I’ve been a fan of  Joan Naviyuk Kane (Inupiaq) since 2009 when her first collection The Cormorant Hunter’s Wife was released by Northshore Press. As you’ll see from the link, it’s now available in a second edition as part of the Alaska Literary Series. Anyhow, I was delighted to find (and share with you) her poemCompass,” which is read to you by the author in both English and Inupiaq.

You can hear a few more of her poems scattered throughout this interview with West Texas Talk. Her latest book Milk Black Carbon, released early this year, should be at the top of your wishlist.


Layli Long Soldier (Oglala Lakota) definitely blew me away with her debut collection Whereas (Graywolf Press).  It is currently a finalist for the National Book Award and has been reviewed and recommended by The New York Times, the LA Times and several other national publications.  And though, you may have heard her name connected to the pipeline issue at Standing Rock, she insists that she never set out to be a political poet.

That statement is in spite of the fact that the book grew out of news of the buried apology to Native Americans in the Defense Appropriations Act of 2009. Boy was that thing buried!

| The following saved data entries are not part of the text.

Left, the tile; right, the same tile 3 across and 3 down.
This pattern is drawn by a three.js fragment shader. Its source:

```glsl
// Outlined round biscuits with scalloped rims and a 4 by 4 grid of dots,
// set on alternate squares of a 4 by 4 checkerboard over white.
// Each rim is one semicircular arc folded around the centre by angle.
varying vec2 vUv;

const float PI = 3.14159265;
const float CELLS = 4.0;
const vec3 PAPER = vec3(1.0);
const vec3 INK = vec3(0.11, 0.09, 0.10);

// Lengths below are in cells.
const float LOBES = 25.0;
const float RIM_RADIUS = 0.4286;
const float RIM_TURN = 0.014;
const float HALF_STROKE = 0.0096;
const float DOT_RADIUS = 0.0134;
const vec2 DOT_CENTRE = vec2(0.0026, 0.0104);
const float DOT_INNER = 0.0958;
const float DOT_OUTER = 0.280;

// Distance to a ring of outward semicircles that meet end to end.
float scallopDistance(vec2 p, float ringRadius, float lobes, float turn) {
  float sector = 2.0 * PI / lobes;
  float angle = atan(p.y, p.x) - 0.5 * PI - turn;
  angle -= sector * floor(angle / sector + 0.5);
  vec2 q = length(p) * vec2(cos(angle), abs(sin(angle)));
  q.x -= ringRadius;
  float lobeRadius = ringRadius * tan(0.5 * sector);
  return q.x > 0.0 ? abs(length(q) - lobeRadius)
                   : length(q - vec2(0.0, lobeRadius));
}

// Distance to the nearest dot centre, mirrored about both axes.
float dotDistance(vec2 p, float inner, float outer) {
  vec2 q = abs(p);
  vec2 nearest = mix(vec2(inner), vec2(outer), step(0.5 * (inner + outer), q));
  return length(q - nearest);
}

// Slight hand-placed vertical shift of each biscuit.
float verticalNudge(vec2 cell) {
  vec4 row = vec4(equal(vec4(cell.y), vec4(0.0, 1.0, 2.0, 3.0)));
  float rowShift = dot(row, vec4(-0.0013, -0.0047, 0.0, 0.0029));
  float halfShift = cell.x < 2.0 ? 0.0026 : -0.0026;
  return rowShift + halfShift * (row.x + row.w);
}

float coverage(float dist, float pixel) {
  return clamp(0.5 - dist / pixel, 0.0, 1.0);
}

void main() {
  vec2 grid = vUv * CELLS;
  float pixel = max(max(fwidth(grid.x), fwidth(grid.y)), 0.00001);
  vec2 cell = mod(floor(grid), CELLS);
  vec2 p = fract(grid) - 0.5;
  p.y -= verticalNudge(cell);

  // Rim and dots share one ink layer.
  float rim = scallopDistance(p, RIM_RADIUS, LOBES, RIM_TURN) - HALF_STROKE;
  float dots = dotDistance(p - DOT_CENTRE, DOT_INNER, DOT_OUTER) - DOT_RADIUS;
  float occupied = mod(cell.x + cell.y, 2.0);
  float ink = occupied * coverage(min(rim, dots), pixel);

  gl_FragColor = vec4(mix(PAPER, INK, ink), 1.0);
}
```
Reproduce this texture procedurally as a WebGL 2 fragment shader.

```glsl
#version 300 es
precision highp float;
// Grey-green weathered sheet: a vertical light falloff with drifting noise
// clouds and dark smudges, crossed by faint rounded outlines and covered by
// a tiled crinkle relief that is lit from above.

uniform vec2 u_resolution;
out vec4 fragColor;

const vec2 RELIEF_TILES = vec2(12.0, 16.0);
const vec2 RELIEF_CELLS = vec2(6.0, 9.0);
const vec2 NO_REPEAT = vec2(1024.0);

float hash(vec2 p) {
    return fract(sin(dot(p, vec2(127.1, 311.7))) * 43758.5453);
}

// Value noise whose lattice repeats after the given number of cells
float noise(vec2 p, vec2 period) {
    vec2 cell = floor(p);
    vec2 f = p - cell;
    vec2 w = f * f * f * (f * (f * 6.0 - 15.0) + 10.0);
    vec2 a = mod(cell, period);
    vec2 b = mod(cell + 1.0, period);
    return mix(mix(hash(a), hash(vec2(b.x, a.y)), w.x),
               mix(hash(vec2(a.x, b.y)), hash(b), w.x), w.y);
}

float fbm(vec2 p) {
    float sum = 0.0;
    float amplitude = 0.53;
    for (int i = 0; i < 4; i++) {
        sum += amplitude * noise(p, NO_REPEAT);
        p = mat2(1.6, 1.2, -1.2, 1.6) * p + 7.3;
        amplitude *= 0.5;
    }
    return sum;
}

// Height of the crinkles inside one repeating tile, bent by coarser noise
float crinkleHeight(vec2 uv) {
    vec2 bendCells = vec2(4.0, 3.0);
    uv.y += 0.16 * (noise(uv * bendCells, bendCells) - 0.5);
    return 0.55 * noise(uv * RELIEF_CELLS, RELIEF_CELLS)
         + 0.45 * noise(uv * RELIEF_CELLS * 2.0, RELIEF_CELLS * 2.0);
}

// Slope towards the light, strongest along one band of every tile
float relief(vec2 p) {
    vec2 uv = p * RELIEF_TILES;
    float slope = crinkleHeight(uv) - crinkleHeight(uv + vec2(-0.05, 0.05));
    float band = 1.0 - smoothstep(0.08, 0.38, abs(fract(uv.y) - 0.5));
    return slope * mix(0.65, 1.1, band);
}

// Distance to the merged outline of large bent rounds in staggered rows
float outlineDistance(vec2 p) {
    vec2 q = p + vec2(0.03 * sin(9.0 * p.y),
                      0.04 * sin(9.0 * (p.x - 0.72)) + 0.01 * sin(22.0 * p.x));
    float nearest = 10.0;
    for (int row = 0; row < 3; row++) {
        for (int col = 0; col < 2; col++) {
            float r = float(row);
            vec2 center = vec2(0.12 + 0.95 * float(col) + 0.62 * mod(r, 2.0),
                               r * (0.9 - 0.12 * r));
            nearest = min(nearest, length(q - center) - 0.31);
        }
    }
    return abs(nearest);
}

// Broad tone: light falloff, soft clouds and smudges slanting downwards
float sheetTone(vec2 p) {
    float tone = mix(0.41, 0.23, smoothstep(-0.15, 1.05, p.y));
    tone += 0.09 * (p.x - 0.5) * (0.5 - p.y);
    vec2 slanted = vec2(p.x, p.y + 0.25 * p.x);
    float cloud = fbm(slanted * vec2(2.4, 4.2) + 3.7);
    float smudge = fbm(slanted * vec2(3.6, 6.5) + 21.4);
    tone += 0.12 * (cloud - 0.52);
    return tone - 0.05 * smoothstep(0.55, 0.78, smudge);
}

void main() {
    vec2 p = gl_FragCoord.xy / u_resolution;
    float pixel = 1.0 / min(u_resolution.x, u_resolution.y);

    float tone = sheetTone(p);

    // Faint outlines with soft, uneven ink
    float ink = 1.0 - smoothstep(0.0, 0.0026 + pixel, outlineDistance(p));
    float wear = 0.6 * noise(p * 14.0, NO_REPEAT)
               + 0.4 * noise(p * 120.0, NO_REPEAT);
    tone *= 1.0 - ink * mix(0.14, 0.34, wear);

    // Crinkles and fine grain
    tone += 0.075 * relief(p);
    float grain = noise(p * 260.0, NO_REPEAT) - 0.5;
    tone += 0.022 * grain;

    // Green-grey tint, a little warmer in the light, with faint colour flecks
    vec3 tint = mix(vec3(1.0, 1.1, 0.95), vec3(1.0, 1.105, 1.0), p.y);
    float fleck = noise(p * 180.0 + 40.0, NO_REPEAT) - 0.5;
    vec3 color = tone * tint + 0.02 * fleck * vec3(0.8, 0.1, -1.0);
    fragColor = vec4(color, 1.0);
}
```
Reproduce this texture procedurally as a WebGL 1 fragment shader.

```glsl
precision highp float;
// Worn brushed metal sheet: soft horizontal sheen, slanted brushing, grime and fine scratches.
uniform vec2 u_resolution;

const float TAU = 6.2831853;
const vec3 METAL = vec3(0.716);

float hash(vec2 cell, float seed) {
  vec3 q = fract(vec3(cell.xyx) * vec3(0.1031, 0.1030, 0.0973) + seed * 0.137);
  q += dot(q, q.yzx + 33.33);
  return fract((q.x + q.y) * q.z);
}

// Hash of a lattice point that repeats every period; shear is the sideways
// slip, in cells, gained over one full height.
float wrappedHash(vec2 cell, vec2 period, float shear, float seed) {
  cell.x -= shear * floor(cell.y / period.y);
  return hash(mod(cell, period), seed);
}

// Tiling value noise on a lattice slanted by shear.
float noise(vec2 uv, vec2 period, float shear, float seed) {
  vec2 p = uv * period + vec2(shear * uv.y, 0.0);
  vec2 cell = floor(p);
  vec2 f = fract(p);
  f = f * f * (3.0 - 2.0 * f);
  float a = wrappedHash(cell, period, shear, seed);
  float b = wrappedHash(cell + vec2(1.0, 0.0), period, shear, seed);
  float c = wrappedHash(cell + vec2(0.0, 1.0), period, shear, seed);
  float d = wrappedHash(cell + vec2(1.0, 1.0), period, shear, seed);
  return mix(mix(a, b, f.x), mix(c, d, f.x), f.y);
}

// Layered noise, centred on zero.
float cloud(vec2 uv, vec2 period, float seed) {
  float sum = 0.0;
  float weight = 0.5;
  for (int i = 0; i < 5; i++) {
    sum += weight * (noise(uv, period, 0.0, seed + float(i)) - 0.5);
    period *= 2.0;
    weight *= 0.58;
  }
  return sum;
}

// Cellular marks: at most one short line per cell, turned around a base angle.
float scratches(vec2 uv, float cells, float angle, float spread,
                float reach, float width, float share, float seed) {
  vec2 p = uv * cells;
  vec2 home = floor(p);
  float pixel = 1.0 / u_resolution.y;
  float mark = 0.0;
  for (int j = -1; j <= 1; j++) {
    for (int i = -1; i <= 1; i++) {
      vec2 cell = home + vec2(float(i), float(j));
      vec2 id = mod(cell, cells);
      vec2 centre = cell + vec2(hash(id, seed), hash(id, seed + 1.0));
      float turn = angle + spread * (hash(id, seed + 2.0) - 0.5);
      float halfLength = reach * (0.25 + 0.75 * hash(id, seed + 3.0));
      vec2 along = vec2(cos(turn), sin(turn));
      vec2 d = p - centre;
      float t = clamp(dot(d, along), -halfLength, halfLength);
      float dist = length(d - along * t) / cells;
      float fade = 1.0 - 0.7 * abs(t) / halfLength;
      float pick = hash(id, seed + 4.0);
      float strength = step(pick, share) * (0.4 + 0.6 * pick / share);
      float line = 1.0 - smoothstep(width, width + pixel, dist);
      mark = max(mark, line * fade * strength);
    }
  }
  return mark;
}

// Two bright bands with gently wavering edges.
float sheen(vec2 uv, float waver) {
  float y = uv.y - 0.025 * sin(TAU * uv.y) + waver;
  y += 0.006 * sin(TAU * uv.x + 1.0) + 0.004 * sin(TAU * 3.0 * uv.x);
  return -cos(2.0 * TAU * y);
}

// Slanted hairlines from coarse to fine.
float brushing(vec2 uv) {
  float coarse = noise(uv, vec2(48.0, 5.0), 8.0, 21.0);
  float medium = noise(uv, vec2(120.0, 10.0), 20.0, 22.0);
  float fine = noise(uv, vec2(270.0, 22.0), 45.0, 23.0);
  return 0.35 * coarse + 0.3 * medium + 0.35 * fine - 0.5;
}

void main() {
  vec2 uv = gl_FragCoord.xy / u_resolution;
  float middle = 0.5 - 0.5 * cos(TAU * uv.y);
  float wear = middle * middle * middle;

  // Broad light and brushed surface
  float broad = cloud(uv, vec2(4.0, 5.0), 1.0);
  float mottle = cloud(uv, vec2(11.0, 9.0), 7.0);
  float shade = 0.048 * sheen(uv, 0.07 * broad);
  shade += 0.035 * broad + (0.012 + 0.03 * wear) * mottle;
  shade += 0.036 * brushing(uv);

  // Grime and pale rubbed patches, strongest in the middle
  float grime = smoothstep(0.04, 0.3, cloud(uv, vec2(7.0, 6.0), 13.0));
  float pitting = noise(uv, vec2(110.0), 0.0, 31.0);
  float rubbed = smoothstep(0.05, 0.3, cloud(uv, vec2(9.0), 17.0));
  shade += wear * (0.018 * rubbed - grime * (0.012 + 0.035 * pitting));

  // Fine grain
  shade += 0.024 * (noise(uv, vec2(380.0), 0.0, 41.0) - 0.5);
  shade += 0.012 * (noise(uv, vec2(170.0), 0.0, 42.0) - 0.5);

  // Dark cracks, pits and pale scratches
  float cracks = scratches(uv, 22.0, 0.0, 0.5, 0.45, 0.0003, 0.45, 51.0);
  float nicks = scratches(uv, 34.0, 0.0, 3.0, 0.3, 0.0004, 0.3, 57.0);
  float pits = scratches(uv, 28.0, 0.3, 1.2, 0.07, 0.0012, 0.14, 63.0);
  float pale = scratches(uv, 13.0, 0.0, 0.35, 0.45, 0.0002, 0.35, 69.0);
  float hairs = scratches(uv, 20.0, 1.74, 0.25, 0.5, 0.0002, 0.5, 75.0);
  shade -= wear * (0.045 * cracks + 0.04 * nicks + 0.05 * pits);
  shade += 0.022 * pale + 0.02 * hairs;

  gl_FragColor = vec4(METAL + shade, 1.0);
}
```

Read this excerpt from the collection for yourself, and you’ll see that she is an extraordinary talent, who arrived on the scene just in time.

Also, be sure to check out  this interesting interview on poetry as prayer, or this one at DiveDapper for more of her encouraging words.